Material for the task Block Start
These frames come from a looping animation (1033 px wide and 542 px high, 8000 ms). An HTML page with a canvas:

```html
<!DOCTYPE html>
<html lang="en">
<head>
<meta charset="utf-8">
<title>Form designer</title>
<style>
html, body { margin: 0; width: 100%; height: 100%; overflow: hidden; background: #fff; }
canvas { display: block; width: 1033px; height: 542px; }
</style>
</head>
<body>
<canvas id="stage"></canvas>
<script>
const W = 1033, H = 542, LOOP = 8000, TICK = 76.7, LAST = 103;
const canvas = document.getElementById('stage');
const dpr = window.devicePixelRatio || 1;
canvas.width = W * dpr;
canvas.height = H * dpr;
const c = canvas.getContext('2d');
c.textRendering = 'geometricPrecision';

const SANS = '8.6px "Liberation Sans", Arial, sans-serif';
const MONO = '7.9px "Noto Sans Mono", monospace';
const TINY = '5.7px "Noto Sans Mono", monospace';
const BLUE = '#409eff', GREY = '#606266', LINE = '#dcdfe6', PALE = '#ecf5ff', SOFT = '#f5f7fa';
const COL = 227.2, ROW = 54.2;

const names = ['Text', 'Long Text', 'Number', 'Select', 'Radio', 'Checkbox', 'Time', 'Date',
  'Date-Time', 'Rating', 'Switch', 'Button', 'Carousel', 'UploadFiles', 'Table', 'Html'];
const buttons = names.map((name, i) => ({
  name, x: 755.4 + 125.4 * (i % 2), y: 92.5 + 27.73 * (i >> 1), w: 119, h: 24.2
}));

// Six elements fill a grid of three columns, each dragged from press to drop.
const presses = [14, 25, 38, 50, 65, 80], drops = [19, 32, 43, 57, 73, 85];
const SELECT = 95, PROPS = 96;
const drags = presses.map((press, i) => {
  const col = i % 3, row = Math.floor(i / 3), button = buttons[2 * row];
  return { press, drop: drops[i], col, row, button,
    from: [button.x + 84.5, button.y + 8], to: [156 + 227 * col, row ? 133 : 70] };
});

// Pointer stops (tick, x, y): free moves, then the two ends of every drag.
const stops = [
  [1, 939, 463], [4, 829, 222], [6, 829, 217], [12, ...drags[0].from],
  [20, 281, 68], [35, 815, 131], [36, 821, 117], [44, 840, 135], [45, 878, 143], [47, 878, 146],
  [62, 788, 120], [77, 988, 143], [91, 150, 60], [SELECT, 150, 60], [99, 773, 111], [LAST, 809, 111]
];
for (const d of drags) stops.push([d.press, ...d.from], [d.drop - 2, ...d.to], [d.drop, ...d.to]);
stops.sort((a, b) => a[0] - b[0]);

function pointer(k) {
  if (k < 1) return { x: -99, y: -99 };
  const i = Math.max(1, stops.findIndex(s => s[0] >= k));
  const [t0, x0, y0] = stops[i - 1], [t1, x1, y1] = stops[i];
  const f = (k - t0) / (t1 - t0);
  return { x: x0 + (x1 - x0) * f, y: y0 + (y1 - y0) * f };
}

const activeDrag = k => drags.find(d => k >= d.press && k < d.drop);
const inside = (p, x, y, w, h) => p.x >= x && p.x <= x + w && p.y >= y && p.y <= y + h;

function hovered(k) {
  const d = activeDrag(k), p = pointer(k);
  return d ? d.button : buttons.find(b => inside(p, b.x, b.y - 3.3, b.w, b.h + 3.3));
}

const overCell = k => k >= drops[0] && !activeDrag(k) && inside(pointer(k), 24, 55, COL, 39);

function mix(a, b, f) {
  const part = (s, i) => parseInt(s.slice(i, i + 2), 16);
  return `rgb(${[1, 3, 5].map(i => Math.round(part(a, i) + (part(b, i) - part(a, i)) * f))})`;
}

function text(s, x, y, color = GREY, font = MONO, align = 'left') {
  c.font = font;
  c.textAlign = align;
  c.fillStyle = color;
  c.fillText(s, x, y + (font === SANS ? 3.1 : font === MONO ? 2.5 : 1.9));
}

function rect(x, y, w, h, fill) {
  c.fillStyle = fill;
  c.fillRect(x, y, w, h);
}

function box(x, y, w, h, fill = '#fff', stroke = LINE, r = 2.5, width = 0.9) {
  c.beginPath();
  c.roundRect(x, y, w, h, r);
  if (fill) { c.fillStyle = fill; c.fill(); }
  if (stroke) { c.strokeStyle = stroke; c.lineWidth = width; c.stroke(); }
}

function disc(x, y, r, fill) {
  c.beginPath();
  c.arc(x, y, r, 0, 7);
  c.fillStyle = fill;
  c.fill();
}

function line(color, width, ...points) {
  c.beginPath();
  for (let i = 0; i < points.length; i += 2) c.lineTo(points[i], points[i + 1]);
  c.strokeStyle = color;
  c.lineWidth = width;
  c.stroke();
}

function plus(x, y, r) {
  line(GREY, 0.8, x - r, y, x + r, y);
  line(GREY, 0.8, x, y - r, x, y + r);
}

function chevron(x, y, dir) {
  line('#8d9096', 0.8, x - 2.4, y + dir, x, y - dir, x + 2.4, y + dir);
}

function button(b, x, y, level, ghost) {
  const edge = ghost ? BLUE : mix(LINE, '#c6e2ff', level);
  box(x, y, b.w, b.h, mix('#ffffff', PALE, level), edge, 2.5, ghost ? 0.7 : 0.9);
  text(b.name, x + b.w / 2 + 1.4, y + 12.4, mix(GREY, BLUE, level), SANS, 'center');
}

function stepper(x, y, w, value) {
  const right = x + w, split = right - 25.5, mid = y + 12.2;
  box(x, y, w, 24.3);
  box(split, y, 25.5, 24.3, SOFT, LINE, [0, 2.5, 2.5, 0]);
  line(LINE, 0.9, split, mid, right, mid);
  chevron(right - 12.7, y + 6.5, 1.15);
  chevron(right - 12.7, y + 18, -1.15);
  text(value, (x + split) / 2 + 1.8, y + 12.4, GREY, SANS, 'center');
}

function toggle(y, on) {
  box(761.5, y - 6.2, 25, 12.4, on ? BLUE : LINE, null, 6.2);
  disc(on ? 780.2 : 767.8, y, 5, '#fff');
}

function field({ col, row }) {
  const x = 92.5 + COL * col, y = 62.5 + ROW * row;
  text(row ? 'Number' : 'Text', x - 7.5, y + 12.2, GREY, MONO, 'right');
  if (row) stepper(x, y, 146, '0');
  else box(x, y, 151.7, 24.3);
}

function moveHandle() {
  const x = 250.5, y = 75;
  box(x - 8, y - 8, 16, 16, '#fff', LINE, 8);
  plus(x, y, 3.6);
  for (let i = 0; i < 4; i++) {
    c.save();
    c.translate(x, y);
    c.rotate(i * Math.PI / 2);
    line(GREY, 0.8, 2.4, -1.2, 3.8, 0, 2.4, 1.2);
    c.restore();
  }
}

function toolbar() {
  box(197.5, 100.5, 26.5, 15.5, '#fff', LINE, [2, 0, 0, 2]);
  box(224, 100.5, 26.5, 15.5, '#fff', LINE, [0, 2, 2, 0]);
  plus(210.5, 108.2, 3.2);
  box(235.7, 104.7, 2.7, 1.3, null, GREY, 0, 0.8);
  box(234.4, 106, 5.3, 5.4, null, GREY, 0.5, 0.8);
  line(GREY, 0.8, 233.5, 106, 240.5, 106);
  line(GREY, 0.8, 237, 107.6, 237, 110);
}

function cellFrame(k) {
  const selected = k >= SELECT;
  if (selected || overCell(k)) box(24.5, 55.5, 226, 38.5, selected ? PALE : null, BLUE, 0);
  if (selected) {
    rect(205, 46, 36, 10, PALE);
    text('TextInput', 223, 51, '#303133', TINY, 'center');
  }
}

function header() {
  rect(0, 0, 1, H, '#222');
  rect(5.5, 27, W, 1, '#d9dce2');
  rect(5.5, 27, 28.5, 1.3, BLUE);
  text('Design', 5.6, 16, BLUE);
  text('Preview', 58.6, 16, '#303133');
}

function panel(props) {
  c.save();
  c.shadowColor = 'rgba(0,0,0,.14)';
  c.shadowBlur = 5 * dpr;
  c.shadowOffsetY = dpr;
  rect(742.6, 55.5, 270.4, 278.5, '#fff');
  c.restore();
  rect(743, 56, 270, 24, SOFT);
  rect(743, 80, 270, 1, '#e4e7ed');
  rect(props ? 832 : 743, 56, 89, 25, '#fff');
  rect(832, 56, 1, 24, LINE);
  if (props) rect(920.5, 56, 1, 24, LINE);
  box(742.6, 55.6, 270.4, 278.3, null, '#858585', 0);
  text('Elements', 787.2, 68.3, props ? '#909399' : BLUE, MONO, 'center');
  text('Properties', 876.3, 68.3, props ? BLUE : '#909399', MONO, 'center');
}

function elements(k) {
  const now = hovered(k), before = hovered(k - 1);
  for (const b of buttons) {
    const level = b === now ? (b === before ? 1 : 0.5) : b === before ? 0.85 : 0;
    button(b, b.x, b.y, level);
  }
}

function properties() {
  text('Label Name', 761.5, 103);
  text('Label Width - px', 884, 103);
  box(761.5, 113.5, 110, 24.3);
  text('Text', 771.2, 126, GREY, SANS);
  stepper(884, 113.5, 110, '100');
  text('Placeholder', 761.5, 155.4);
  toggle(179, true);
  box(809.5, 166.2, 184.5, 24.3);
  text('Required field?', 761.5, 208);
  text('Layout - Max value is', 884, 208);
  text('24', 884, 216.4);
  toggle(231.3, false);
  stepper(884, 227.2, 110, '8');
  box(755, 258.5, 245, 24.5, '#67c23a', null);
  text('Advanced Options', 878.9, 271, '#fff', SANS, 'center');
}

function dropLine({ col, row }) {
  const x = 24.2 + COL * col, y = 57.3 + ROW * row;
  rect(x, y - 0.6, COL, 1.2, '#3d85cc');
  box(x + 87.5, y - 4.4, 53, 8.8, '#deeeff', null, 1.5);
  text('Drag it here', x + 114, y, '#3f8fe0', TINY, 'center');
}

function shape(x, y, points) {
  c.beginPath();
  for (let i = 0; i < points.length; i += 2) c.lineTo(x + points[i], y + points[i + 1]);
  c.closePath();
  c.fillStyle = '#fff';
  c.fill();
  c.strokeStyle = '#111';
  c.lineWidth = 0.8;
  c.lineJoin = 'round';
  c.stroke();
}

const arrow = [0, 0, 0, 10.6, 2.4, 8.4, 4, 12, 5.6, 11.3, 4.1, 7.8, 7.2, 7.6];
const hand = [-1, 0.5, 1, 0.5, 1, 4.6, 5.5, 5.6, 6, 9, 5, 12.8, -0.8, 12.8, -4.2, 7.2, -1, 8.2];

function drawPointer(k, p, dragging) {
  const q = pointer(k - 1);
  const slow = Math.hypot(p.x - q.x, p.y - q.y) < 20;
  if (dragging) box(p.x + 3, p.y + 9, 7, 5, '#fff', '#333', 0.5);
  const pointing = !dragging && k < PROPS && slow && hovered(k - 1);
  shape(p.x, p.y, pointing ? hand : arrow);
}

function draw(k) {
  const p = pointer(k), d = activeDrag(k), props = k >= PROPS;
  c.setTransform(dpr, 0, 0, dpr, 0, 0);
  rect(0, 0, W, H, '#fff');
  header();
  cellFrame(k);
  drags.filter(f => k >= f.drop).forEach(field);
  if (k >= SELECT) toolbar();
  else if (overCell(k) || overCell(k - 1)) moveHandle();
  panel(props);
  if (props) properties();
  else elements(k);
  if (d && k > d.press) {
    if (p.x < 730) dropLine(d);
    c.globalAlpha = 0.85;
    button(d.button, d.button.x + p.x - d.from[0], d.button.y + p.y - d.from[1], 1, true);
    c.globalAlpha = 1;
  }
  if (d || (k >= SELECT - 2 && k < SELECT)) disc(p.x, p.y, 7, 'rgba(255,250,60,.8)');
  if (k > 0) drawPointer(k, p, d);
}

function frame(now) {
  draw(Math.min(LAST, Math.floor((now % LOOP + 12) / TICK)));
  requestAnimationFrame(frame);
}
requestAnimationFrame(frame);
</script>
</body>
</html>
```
Material for the task Block End
Task requirements | Tell me how many lines in the data include "selected", giving only the number.

Answer to the problem | 3